Since my liposarcoma diagnosis in the fall of 2014, I have had countless "new normals:" during chemo, immediately after chemo, months after chemo, during radiation, immediately after radiation, after surgery and anesthesia, and so on. I knew my life would change after receiving my diagnosis, but I had no idea how many "new" normals I would experience — and that they would change just after I got used to them.

Day in, day out imageFor 2016, I want normal. "New" signifies something has changed. I want to get to a regular, plain old, ordinary, ho-hum normal. I want to know what I can eat and how it will affect me — all the way through. Will I like the taste and/or texture now? Will it give me heartburn? Will it make me feel nauseous or will it gurgle around awhile in my stomach? Will I need to be near a toilet or can I stray farther afield?
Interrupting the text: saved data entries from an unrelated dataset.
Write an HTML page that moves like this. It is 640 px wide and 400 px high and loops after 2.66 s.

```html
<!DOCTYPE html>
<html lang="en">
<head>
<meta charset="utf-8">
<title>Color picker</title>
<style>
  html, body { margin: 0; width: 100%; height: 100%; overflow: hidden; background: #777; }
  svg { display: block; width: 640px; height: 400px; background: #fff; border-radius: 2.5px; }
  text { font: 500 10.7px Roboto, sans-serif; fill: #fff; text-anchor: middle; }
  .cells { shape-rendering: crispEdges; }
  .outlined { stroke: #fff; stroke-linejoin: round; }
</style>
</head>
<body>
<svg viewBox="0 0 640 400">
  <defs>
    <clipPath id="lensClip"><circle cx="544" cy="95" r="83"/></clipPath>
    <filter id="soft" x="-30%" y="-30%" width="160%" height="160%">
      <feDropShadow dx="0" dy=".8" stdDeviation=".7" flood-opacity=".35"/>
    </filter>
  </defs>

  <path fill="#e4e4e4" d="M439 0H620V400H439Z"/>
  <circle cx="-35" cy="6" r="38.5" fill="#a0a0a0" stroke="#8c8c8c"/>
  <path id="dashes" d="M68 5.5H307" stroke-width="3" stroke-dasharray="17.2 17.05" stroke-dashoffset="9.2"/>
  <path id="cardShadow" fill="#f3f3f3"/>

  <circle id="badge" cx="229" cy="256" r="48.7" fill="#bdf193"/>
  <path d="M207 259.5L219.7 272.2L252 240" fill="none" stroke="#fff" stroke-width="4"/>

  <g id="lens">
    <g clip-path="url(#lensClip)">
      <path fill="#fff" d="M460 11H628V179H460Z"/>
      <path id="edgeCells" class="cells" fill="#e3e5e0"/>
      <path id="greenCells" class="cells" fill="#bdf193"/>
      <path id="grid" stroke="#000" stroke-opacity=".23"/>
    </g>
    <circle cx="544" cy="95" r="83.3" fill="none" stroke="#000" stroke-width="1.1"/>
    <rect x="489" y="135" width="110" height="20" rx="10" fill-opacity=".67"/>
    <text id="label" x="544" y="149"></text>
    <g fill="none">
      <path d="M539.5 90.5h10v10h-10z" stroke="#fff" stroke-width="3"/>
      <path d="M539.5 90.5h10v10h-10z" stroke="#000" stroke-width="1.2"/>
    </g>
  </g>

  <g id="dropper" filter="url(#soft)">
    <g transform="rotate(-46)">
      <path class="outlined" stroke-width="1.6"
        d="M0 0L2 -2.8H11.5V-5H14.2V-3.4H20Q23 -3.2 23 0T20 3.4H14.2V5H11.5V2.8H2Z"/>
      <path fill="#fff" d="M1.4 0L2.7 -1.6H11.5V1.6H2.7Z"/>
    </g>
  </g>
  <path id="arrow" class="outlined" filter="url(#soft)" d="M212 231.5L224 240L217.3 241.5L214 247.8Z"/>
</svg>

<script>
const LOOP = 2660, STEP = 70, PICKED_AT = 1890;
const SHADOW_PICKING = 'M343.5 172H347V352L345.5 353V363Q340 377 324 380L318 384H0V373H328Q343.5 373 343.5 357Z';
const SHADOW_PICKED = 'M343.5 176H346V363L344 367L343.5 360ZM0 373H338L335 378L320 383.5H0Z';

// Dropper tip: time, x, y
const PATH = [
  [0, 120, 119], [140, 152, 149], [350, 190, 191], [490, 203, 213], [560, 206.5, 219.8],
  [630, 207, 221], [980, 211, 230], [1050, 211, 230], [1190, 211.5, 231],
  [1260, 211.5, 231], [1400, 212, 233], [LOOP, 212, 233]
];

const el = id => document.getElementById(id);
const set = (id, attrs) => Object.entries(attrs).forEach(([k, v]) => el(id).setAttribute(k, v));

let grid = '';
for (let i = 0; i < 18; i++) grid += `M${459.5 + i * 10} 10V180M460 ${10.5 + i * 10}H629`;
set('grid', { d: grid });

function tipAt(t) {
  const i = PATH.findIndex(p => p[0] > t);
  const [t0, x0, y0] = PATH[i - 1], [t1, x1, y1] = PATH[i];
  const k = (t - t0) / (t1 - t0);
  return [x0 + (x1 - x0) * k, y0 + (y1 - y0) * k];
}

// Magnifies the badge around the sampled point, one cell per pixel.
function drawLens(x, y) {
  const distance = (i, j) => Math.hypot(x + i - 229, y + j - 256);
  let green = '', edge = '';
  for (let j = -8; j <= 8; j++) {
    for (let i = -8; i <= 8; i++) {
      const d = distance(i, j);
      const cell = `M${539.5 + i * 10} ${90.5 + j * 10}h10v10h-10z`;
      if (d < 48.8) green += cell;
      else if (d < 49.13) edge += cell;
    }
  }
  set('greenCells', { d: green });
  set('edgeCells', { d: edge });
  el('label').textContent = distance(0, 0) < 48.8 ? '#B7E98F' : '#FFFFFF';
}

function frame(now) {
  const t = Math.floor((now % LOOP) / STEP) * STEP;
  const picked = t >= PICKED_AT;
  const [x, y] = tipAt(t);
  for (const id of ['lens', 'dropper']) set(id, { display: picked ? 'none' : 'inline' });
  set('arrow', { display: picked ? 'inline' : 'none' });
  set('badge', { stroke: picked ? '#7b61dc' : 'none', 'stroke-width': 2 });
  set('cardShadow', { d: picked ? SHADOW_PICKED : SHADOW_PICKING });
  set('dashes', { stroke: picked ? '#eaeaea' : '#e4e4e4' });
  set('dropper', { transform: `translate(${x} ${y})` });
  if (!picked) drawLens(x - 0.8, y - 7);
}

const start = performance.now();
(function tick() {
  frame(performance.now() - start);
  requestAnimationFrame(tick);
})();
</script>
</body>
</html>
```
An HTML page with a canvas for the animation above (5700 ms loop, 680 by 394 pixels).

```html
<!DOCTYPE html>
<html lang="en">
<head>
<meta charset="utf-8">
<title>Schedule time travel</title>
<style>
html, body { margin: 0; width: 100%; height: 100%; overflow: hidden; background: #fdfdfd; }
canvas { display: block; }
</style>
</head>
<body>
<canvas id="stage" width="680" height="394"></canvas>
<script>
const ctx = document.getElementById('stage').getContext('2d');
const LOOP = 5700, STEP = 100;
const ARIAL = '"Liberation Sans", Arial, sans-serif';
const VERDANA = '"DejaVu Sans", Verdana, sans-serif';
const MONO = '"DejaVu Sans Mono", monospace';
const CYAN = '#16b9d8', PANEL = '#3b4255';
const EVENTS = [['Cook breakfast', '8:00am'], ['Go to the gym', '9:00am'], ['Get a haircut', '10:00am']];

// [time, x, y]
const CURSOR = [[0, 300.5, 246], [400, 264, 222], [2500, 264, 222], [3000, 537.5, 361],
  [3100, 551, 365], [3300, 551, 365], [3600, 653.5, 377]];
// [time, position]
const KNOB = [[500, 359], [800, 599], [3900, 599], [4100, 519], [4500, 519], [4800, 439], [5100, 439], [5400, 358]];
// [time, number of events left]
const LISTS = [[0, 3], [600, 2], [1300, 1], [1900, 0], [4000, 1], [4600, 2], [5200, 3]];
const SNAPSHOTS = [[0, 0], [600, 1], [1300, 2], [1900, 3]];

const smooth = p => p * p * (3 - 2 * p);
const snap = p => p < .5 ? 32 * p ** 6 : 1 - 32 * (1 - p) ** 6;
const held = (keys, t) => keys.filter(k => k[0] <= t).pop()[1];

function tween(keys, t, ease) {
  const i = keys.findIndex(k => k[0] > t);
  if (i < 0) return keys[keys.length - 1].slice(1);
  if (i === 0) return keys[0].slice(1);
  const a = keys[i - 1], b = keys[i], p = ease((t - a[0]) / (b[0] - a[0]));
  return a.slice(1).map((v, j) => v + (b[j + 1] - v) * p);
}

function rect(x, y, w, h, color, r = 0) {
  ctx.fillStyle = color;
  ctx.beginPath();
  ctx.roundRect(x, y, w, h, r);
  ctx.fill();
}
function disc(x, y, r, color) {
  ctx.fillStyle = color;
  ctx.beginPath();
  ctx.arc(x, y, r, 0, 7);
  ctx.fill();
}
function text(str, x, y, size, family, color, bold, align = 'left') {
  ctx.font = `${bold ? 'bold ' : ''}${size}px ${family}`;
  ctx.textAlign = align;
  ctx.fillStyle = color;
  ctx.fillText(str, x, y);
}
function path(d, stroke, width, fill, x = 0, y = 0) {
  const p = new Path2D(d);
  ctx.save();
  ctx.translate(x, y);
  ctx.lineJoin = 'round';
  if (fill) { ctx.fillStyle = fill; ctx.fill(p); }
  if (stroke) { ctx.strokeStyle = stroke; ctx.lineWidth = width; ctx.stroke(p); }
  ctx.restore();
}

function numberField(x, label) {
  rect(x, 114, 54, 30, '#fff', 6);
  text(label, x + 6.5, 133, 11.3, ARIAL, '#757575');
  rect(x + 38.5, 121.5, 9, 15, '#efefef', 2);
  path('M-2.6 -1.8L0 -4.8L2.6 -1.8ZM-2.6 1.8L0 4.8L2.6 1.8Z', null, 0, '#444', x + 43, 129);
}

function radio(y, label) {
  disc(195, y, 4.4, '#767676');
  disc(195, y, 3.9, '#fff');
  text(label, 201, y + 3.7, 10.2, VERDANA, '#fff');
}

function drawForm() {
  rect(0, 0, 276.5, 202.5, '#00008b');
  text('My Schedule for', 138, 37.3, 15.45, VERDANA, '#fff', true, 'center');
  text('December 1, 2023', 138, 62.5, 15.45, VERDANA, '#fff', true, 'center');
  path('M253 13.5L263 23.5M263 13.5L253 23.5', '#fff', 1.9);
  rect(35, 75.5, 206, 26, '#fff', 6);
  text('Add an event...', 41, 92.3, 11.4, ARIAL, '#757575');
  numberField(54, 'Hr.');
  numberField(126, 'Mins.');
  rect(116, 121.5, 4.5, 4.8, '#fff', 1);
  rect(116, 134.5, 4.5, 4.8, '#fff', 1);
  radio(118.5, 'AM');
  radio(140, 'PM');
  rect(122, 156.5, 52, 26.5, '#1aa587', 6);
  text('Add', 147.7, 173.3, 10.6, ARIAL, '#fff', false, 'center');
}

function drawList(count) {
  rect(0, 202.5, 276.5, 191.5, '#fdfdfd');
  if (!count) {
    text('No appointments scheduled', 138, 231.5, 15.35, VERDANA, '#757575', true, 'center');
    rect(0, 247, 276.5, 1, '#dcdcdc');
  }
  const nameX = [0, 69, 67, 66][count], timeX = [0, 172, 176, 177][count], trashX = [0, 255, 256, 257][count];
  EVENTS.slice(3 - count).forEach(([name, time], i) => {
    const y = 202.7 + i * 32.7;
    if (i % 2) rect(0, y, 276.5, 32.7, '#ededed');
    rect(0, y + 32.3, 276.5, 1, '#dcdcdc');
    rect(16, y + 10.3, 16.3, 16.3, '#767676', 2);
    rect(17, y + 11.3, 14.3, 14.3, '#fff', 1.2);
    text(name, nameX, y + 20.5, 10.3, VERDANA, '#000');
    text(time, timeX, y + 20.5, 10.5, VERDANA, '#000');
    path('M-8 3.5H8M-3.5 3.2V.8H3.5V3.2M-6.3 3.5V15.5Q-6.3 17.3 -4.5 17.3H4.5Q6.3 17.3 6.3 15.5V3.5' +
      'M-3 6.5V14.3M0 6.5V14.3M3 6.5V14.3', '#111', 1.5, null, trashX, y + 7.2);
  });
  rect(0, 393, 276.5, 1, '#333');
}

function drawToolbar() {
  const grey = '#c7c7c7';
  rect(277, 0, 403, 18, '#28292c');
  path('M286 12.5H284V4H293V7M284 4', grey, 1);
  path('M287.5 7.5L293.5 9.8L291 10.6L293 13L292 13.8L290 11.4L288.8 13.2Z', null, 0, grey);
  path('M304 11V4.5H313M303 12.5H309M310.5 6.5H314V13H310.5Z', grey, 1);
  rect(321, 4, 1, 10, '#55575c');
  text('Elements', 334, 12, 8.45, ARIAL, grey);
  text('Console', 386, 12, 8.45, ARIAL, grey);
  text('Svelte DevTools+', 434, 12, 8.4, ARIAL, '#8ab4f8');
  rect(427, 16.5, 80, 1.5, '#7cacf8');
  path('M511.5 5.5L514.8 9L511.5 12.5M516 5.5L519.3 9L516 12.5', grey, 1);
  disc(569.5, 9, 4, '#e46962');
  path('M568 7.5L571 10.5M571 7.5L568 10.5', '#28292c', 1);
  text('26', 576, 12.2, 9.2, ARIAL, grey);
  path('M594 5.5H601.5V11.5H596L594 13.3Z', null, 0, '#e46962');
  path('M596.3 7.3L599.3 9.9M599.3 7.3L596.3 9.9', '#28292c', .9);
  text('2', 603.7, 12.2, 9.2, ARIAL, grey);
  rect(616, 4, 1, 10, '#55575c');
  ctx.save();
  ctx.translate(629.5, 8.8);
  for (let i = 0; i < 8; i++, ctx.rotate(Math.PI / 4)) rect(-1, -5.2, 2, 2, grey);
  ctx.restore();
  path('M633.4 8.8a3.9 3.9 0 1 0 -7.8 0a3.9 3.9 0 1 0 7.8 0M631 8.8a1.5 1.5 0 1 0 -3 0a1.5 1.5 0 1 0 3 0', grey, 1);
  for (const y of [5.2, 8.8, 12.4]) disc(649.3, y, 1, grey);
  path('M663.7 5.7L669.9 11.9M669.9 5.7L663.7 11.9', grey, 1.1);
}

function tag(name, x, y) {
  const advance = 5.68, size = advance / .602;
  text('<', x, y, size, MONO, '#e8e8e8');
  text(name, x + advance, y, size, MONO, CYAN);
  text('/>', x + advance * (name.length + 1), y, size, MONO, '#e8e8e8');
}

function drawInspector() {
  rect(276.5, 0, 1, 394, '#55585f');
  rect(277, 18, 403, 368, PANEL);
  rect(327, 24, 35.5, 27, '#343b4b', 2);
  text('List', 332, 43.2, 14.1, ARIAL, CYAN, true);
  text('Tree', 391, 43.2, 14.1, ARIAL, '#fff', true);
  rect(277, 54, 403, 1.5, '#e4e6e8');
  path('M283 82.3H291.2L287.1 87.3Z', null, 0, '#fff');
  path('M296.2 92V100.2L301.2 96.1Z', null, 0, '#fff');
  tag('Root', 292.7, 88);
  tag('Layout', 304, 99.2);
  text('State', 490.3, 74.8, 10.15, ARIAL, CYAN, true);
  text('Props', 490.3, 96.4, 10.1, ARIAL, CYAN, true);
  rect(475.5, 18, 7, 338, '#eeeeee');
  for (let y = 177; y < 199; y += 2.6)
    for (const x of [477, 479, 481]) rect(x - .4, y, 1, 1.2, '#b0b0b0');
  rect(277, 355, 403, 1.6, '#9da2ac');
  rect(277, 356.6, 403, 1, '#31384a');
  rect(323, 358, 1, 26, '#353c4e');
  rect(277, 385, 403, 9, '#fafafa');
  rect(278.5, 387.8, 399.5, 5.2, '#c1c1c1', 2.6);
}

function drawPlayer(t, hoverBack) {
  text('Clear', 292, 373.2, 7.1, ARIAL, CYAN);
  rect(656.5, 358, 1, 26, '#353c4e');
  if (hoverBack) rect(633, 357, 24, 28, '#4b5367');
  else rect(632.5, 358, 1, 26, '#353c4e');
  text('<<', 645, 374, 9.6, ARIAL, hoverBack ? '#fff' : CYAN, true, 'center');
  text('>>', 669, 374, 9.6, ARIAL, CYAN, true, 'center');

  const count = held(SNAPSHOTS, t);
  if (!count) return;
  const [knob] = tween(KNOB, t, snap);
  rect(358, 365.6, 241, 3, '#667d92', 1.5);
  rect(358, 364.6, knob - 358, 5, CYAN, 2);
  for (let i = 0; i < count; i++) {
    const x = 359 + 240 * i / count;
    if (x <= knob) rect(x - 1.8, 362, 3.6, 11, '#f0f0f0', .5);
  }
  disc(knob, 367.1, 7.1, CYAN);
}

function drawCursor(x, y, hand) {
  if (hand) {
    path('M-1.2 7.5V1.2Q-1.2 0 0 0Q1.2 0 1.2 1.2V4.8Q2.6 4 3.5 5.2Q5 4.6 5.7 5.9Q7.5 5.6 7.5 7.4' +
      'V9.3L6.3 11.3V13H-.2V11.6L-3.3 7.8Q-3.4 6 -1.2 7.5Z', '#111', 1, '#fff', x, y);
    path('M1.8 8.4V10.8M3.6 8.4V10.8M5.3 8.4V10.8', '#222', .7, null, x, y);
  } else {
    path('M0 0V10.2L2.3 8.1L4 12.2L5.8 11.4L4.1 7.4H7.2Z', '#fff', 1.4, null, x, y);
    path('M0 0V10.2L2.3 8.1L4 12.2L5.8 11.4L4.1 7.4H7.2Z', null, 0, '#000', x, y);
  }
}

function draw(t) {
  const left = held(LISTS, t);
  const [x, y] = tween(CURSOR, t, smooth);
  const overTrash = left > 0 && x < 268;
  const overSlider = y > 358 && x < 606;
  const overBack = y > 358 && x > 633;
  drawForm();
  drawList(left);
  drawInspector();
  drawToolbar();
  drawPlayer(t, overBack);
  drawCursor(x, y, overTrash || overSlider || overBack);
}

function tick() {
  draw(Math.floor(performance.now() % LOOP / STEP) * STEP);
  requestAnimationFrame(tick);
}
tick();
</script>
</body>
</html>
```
As I recover from three tumor-removal surgeries, I want to know what kinds of activities and exercises I can do without needing a week to recover. How much of these can I do without feeling exhausted for the next two or three days?

I want a "normal" back when interacting with family, friends and coworkers. I want to feel that when they ask me how I am doing, it's a normal "how are you" rather than a "how are you as a person who has cancer?" I want to know that when they say, "I like your short hair," they mean just that and not "I like your short hair, so don't feel bad that it fell out due to chemotherapy." Most importantly, I want to be able to take "you look really good" as a simple compliment and not as "you look really good for someone who has a serious illness that many people die from."

I just want a normal, not a new one.

However, if this wish does not come true or takes a while showing up, being able to handle it and not merely survive but shine through whatever else comes first, that is not a wish. That is a certainty.

Share Your Thoughts

What do you consider "normal" since your cancer diagnosis? Do you think "normal" is possible? Share your comments below.

About the Author

Amy Koch grew up in southeastern Wisconsin and, after a fair amount of traveling, living and working in other places in the United States and abroad, she has been living in Milwaukee since 2005. She has a B.A. in international studies, an M.S. in curriculum and instruction and various teaching licenses. She speaks fluent Spanish and functional Japanese. After working as a bilingual elementary school teacher in Milwaukee for eight years, she is now an instructional coach specializing in reading instruction. A lump in her left thigh in late summer/early fall of 2014 turned out to not be a "nerve or muscle problem" that just needed time and rest. She was diagnosed with liposarcoma in October 2014 and started chemotherapy in November. After chemo, neutropenia, radiation, surgery, more tumors and subsequent treatments, she thinks she is cancer free as of November 2015.


This is such an important perspective; thank you for sharing it. As the person who says "Your hair looks great!" and asks "How are you?" I'm reflecting on what message may--unintentionally be--behind them. (For the record, I do love your short's very becoming.)

Amy Koch

Thanks, Peg. Normal, boring ... I'll take them! Gentle wisdom? I don't know whether to blush or to snort-laugh ;)

Peg Grafwallner

Thank you, Amy, for this reflective post. As my brother was going through his cancer experience, I remember many times asking him how things were going. We laughed when he would say things were "boring," because we LOVED boring, we longed for boring, we embraced boring. You continue to inspire all of us with your gentle wisdom. Keep blogging, Amy!!